Have you ever gone to a bookstore only to find they don’t carry the book you want? The cashier will tell you it’s available online…but you’ll have to pay shipping. Libraries often have an interlibrary loan program where they can request books they don’t have in their system from neighboring public libraries. They’ll notify you via email when your requested book is available and they’ll even put it on hold for you to check out.

4. Programs, Workshops, and Special Events (oh my!)

Libraries are located in the heart of the city, so they’re a great central location for meet-ups. That’s why libraries hosts weekly and monthly scheduled programs. They have everything from story time to book clubs to movie nights to computer classes. Along with their online event calendar, the library will also notify you via email of special events like guest speakers or author signings.

5. Book Launches

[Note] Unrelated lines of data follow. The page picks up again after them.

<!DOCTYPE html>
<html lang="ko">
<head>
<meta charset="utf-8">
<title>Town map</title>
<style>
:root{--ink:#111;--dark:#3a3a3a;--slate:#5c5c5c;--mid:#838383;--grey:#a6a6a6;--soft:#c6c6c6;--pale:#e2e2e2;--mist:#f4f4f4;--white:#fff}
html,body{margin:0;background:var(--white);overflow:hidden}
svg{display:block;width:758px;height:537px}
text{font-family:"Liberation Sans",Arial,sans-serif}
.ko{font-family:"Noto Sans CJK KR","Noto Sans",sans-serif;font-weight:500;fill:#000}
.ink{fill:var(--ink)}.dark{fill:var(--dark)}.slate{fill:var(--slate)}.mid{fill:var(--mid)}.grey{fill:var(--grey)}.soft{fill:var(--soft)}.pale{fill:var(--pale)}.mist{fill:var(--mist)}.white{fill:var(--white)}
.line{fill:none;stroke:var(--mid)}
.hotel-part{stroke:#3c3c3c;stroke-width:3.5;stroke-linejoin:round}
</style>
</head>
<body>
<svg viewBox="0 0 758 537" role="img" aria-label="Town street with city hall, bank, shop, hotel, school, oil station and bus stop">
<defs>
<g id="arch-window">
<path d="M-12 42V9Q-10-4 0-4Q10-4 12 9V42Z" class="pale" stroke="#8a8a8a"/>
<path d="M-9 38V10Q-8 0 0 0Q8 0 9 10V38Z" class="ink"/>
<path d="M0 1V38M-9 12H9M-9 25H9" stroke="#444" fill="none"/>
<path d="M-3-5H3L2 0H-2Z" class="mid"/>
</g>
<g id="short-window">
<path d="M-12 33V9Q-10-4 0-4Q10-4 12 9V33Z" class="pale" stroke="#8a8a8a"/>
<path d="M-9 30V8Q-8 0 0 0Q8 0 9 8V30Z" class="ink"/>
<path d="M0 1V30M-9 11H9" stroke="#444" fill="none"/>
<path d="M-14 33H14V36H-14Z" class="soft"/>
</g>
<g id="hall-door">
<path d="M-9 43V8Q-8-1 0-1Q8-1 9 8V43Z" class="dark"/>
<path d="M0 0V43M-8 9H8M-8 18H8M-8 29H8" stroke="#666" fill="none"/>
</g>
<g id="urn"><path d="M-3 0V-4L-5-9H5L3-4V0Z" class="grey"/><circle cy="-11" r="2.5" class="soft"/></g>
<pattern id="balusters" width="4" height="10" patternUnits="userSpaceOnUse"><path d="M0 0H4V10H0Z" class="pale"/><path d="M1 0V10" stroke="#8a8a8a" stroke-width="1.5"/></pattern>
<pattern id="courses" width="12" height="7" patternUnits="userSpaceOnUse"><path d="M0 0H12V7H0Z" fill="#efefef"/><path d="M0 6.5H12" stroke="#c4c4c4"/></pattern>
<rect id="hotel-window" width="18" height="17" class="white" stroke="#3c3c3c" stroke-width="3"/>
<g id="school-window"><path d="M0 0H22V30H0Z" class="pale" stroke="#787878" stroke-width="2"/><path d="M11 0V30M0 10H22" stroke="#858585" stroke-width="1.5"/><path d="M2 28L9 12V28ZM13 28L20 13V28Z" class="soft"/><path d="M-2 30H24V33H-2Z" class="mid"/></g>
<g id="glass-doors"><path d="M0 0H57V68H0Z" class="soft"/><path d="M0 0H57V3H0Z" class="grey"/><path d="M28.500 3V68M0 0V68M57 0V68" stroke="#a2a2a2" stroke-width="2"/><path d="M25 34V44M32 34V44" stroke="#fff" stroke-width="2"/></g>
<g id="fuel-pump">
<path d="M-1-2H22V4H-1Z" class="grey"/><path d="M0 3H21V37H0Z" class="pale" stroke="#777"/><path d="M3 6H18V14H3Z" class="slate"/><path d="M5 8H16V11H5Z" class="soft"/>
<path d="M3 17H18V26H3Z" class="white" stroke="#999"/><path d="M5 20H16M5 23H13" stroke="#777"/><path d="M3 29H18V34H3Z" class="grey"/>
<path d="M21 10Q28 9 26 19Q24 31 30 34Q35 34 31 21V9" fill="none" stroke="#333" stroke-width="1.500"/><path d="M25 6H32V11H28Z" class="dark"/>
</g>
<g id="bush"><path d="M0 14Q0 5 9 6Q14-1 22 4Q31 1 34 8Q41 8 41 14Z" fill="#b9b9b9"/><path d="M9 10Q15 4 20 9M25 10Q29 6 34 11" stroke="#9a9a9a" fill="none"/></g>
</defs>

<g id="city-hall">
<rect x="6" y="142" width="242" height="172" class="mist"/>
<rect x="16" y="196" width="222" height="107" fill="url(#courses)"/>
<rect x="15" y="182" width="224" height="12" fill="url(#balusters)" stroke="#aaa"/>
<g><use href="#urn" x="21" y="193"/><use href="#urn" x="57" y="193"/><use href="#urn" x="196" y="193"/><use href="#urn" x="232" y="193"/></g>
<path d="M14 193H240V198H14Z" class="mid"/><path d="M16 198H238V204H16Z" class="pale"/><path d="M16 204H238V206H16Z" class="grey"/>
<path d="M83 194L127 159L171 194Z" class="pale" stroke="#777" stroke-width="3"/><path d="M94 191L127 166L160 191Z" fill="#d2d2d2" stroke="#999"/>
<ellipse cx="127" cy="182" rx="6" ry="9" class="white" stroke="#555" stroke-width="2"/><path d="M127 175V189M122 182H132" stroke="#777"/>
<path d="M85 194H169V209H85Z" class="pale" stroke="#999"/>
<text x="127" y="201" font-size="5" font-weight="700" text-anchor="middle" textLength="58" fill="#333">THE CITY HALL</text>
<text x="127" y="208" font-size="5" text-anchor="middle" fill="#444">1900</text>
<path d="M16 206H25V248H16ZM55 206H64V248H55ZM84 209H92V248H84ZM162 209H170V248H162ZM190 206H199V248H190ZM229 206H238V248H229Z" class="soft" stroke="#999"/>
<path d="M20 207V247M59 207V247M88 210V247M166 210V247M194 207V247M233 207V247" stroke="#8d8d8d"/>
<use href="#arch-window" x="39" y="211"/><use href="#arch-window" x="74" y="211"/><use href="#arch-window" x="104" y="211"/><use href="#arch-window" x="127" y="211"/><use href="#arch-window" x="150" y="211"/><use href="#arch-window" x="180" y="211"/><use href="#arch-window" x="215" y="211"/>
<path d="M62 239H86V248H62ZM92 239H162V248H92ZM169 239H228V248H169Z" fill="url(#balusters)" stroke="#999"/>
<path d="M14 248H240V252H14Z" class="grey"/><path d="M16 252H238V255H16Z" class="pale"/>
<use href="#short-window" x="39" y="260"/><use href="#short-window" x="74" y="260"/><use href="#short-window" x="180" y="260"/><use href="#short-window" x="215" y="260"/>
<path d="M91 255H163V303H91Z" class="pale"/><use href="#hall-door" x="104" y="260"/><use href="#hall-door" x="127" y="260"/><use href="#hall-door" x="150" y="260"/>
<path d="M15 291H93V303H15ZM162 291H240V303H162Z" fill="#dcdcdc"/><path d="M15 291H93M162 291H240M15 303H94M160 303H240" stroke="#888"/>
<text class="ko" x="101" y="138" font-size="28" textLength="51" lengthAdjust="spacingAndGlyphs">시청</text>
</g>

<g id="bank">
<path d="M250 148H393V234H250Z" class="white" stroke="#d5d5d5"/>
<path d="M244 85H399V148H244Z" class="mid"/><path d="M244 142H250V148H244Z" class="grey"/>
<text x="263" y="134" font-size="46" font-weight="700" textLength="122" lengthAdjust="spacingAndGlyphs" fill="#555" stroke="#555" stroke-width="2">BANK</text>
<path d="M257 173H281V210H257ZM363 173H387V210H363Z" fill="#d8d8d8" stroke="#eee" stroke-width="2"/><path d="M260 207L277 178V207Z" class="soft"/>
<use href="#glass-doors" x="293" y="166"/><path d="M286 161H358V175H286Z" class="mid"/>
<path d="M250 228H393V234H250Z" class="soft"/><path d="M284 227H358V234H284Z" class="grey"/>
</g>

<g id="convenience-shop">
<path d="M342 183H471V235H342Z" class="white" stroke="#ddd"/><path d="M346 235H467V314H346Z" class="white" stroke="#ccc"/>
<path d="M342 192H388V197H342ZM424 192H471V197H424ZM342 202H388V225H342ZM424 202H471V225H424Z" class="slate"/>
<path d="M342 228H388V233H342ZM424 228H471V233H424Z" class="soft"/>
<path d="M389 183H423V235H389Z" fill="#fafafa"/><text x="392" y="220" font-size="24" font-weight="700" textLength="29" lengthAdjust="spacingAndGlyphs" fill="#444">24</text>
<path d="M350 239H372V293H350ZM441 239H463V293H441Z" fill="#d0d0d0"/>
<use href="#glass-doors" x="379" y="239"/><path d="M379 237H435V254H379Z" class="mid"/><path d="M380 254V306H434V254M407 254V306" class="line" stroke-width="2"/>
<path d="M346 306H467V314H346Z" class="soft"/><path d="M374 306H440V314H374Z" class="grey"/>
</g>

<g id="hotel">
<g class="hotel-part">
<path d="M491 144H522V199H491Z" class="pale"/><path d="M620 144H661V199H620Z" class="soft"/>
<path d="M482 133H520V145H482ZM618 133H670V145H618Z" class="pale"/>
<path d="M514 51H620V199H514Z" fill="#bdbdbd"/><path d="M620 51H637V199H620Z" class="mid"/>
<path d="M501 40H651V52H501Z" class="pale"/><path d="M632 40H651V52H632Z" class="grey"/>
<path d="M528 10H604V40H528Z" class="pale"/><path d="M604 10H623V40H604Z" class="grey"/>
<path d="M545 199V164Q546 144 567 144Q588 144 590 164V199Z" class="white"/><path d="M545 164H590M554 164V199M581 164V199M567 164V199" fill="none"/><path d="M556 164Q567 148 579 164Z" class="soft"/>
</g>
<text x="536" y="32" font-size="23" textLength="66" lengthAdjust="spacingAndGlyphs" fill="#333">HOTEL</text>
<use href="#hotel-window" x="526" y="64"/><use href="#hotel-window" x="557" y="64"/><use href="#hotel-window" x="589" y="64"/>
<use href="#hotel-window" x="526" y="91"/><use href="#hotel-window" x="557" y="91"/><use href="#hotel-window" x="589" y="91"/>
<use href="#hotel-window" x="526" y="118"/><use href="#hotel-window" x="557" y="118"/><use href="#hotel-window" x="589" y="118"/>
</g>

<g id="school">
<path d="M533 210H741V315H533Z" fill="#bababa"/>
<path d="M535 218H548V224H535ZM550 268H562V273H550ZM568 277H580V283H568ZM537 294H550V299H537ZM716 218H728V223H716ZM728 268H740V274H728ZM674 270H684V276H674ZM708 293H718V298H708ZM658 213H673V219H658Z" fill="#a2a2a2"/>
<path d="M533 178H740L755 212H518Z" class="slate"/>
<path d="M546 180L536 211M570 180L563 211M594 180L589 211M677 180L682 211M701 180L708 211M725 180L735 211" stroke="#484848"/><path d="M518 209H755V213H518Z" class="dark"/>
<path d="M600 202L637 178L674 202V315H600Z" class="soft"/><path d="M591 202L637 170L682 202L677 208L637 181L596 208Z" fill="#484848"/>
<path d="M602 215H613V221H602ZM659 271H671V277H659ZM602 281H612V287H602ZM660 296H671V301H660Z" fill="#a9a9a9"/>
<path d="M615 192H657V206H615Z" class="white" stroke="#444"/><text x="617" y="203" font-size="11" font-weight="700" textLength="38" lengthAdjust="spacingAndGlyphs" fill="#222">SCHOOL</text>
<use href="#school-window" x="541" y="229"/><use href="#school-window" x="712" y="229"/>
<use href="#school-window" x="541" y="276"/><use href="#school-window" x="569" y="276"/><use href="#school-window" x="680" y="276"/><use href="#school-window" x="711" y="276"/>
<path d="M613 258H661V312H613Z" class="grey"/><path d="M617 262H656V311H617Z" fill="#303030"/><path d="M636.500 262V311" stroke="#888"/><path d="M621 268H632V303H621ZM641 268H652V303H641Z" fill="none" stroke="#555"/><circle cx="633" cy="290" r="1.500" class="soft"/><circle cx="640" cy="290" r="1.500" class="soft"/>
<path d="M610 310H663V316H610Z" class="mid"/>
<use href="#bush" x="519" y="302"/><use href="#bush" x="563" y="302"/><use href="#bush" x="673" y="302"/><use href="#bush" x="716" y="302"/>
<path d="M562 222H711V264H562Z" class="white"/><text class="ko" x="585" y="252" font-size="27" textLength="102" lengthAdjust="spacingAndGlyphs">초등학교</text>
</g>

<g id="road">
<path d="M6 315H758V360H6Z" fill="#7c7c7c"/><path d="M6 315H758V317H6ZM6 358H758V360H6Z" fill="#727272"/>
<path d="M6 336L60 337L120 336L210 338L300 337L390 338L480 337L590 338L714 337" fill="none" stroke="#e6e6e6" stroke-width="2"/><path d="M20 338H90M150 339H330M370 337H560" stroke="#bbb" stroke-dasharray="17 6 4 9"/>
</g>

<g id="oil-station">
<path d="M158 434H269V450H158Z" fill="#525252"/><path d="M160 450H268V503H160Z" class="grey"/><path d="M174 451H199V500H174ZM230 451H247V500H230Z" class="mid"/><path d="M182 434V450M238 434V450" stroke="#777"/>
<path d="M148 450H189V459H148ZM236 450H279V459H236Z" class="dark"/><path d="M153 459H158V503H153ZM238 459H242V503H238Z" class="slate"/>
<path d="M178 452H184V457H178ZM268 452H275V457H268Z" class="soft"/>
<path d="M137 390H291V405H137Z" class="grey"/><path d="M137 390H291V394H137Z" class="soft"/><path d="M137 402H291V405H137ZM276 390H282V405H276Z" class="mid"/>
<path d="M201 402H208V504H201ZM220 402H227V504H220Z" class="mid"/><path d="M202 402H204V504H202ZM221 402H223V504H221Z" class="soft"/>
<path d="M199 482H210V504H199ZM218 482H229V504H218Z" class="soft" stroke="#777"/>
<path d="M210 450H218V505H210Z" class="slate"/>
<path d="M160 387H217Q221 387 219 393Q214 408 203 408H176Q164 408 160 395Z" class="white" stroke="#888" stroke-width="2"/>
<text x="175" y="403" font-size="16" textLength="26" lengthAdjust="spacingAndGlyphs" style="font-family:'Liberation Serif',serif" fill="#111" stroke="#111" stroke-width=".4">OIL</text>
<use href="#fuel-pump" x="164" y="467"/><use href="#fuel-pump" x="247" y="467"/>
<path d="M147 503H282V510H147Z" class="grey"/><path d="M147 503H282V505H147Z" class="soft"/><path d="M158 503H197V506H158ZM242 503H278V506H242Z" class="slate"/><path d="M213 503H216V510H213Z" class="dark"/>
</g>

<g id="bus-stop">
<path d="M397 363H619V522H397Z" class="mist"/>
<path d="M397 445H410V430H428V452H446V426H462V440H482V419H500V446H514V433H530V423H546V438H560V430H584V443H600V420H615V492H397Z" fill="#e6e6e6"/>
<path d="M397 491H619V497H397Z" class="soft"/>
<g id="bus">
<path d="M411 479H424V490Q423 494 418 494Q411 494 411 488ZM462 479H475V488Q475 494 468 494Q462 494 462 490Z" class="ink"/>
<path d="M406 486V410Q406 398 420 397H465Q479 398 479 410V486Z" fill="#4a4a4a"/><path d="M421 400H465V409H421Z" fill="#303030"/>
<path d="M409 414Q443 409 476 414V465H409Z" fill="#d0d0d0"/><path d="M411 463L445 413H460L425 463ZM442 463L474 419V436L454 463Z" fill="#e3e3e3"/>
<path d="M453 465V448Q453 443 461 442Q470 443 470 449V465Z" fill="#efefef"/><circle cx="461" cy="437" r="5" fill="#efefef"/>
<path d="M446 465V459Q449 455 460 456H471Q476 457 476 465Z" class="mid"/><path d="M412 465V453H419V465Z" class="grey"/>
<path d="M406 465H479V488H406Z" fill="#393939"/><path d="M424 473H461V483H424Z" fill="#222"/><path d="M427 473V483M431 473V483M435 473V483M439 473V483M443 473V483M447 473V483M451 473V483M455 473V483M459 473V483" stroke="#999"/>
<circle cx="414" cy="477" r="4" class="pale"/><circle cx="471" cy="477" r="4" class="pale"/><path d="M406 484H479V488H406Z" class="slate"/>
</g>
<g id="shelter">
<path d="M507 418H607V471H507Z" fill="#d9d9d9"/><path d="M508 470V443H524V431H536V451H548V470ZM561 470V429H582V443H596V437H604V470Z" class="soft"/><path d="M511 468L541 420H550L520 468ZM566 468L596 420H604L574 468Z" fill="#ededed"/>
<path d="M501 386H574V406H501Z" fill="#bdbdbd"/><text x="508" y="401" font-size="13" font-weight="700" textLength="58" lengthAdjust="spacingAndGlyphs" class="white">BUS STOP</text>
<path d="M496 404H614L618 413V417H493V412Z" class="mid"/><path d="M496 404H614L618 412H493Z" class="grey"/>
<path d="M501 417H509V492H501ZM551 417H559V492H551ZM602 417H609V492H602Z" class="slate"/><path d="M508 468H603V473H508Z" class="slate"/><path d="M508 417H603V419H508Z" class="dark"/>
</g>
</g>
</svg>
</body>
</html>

Speaking of author signings, public libraries love hosting authors. They’ll hold special events where they have a reading, Q & A, meet and greet, and book signing. Debut and famous authors alike love to support public libraries, so they’ll agree to doing special events there. One day when you publish your own book, keep your local library in mind when deciding on book events.

6. Peace & Quiet Time

You don’t have to have a library card to enjoy the peaceful atmosphere of the library, but how can you be surrounded by all those books and not want to take a few home? If you like spending your free time at the library, you can turn it into a volunteer opportunity. Every public library has a volunteer program that allows you to get up close and personal with the books while giving back to the community. You can volunteer on a daily, weekly, or special occasion basis – like when they host their Friends of the Library Book Sale.

7. Finding New Titles

The library is a treasure chest and sometimes you walk in not knowing what you want to read. I like to wander the aisles and look for books that catch my interest. There are so many books at the library that there are bound to be a few gems you never even knew existed. You might find that an author you enjoy published a sequel book or your favorite genre has a hot new release. If the title on the spine grabs you, pull it off the shelf. If the cover grabs you, read the jacket summary. If the summary grabs you, read the first page. If you got this far, check the book out!

 

The library is a magical place. It’s one of the few places where adventure, horror, romance, and comedy are yours for the choosing. All you need to access it is a library card!